====== RECORDS
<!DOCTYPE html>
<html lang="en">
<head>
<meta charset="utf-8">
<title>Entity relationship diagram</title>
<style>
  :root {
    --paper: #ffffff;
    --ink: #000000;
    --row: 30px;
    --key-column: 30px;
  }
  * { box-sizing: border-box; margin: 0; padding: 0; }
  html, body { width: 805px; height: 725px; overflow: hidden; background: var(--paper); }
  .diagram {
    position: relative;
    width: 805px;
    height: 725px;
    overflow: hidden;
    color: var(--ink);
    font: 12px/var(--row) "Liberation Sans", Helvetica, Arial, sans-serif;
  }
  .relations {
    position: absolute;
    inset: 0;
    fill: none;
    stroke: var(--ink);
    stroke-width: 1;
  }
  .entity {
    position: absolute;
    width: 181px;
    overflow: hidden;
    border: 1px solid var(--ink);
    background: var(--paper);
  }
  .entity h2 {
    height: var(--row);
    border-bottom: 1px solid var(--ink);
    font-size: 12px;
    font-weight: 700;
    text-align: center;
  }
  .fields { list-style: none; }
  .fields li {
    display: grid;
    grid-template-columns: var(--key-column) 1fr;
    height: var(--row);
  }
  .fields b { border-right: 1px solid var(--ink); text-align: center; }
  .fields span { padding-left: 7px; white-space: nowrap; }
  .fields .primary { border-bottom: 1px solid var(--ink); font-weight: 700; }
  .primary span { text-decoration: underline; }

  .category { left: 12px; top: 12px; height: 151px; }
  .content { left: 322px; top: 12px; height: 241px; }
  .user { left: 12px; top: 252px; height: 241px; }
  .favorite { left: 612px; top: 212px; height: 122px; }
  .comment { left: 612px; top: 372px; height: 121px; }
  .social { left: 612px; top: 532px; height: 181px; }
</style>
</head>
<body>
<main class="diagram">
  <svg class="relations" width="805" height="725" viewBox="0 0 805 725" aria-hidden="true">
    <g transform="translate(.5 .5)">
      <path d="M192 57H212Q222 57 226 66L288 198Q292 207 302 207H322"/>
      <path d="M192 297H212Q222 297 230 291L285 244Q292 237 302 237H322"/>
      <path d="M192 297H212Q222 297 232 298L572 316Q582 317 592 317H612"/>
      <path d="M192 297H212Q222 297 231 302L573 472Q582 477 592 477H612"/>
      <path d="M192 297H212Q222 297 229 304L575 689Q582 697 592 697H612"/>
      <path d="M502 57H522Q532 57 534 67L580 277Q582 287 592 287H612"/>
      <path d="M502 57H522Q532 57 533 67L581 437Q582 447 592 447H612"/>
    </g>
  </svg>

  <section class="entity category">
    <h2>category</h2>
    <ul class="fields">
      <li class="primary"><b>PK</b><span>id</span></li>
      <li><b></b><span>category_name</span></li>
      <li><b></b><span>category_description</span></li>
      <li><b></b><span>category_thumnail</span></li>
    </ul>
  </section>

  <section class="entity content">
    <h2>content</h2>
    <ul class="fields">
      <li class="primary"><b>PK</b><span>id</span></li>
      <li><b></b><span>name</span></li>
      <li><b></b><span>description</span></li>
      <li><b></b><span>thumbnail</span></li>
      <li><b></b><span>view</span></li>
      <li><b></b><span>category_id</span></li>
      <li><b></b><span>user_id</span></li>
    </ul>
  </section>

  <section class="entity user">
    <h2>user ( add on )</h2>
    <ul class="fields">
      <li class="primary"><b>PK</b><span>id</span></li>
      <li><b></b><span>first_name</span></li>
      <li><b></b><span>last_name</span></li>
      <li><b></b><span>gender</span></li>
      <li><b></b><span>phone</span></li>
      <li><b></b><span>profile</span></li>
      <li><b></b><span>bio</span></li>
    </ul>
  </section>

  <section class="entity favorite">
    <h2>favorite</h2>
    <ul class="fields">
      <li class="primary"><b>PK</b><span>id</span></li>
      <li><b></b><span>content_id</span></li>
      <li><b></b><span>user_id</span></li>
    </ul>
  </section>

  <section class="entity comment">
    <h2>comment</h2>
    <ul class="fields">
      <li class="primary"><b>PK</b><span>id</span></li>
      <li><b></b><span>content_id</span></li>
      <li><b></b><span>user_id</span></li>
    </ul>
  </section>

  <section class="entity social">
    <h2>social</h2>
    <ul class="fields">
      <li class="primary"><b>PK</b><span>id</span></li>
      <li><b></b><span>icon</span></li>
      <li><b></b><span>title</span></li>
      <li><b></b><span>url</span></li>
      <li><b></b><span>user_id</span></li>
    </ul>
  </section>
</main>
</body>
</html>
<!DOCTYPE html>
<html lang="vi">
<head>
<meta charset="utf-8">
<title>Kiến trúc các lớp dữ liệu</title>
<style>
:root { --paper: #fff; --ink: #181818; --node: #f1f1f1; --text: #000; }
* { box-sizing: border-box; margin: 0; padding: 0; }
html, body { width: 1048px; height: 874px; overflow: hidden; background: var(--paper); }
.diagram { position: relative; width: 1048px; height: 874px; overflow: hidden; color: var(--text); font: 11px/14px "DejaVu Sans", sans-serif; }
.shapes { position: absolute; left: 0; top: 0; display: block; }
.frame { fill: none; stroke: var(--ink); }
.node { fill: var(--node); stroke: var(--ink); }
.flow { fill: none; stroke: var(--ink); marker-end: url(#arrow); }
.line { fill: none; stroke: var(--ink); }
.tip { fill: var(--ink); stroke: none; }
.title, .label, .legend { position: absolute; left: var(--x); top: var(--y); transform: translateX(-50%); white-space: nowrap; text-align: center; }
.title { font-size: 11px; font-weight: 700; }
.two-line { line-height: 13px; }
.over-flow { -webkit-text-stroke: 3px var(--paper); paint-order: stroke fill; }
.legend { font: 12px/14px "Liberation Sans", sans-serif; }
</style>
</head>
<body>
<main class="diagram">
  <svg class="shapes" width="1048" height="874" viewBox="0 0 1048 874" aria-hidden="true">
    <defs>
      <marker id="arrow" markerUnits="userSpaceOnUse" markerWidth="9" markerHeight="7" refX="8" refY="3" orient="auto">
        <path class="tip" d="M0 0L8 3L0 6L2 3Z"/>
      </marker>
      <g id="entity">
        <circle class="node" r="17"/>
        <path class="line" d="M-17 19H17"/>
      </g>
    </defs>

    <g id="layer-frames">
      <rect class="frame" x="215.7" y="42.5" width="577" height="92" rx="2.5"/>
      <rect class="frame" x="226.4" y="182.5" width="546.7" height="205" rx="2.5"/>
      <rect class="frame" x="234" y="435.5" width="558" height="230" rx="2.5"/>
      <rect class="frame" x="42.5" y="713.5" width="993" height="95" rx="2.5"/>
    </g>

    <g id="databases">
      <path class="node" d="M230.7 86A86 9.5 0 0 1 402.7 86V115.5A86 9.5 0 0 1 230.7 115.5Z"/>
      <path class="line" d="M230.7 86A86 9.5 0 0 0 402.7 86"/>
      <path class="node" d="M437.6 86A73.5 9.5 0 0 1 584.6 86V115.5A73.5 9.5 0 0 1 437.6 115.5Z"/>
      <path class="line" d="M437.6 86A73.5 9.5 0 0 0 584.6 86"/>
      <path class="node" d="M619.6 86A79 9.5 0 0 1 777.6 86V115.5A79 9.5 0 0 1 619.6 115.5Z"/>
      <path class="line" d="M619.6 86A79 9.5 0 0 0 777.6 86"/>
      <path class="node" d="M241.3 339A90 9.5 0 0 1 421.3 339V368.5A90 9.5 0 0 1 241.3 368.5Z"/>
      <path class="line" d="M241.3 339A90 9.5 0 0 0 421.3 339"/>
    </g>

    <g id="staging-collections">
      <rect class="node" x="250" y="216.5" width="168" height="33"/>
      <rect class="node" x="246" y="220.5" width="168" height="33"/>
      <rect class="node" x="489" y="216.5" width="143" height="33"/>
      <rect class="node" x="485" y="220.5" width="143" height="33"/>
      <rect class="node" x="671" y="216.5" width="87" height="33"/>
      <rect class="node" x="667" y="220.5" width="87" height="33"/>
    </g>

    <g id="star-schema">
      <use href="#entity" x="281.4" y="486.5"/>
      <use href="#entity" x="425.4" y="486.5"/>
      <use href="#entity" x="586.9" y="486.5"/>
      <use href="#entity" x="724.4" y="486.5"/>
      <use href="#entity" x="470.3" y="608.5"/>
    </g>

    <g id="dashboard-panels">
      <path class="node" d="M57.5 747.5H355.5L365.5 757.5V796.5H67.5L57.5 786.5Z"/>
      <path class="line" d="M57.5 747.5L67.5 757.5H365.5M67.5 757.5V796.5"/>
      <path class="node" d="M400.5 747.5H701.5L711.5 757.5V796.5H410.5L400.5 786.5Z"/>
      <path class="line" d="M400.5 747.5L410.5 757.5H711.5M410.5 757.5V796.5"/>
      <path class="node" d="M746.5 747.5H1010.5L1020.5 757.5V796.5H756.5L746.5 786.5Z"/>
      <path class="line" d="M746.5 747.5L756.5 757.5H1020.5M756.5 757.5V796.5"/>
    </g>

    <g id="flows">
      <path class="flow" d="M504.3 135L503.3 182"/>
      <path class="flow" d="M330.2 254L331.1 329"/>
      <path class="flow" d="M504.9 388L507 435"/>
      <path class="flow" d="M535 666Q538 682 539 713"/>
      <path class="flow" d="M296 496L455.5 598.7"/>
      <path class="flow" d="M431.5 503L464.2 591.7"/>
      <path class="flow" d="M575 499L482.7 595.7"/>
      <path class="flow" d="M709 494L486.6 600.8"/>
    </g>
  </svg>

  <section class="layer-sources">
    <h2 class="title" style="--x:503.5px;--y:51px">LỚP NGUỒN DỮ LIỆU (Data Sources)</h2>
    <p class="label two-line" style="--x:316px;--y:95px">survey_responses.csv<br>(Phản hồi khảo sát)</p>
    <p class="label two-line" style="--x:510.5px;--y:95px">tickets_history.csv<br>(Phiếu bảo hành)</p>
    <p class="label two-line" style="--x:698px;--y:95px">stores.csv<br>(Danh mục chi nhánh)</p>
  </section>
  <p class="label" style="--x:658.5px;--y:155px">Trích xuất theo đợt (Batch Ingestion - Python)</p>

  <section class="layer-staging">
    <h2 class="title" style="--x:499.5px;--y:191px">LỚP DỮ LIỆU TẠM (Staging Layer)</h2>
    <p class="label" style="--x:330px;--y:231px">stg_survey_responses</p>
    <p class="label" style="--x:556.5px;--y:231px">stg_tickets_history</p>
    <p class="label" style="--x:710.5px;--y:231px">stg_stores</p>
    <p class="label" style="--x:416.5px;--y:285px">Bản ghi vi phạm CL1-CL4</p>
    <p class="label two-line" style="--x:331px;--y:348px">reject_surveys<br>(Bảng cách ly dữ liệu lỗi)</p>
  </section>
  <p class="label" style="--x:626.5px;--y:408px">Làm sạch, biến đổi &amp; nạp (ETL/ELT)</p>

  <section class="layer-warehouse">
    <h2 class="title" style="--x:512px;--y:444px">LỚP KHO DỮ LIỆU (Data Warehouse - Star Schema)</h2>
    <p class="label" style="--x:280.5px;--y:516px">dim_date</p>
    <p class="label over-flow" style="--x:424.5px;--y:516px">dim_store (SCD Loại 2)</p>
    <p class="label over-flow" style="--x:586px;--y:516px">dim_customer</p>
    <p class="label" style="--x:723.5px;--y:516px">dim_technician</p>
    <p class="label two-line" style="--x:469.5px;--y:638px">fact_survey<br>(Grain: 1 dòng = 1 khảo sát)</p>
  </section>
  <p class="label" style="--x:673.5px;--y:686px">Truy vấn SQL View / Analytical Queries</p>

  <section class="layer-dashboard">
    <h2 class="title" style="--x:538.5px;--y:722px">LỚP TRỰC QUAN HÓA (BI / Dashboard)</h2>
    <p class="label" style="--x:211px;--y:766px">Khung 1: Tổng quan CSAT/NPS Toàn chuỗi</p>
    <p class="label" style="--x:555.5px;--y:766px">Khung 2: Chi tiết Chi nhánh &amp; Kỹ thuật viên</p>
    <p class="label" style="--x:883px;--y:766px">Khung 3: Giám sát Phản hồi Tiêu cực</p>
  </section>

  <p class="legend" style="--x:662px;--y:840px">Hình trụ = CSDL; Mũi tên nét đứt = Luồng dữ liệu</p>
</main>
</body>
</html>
============
### TASK DESCRIPTION
Copy every line of the entries above in which "html" occurs.

### ANSWER TO THE EXERCISE
<!DOCTYPE html>
<html lang="en">
  html, body { width: 805px; height: 725px; overflow: hidden; background: var(--paper); }
</html>
<!DOCTYPE html>
<html lang="vi">
html, body { width: 1048px; height: 874px; overflow: hidden; background: var(--paper); }
</html>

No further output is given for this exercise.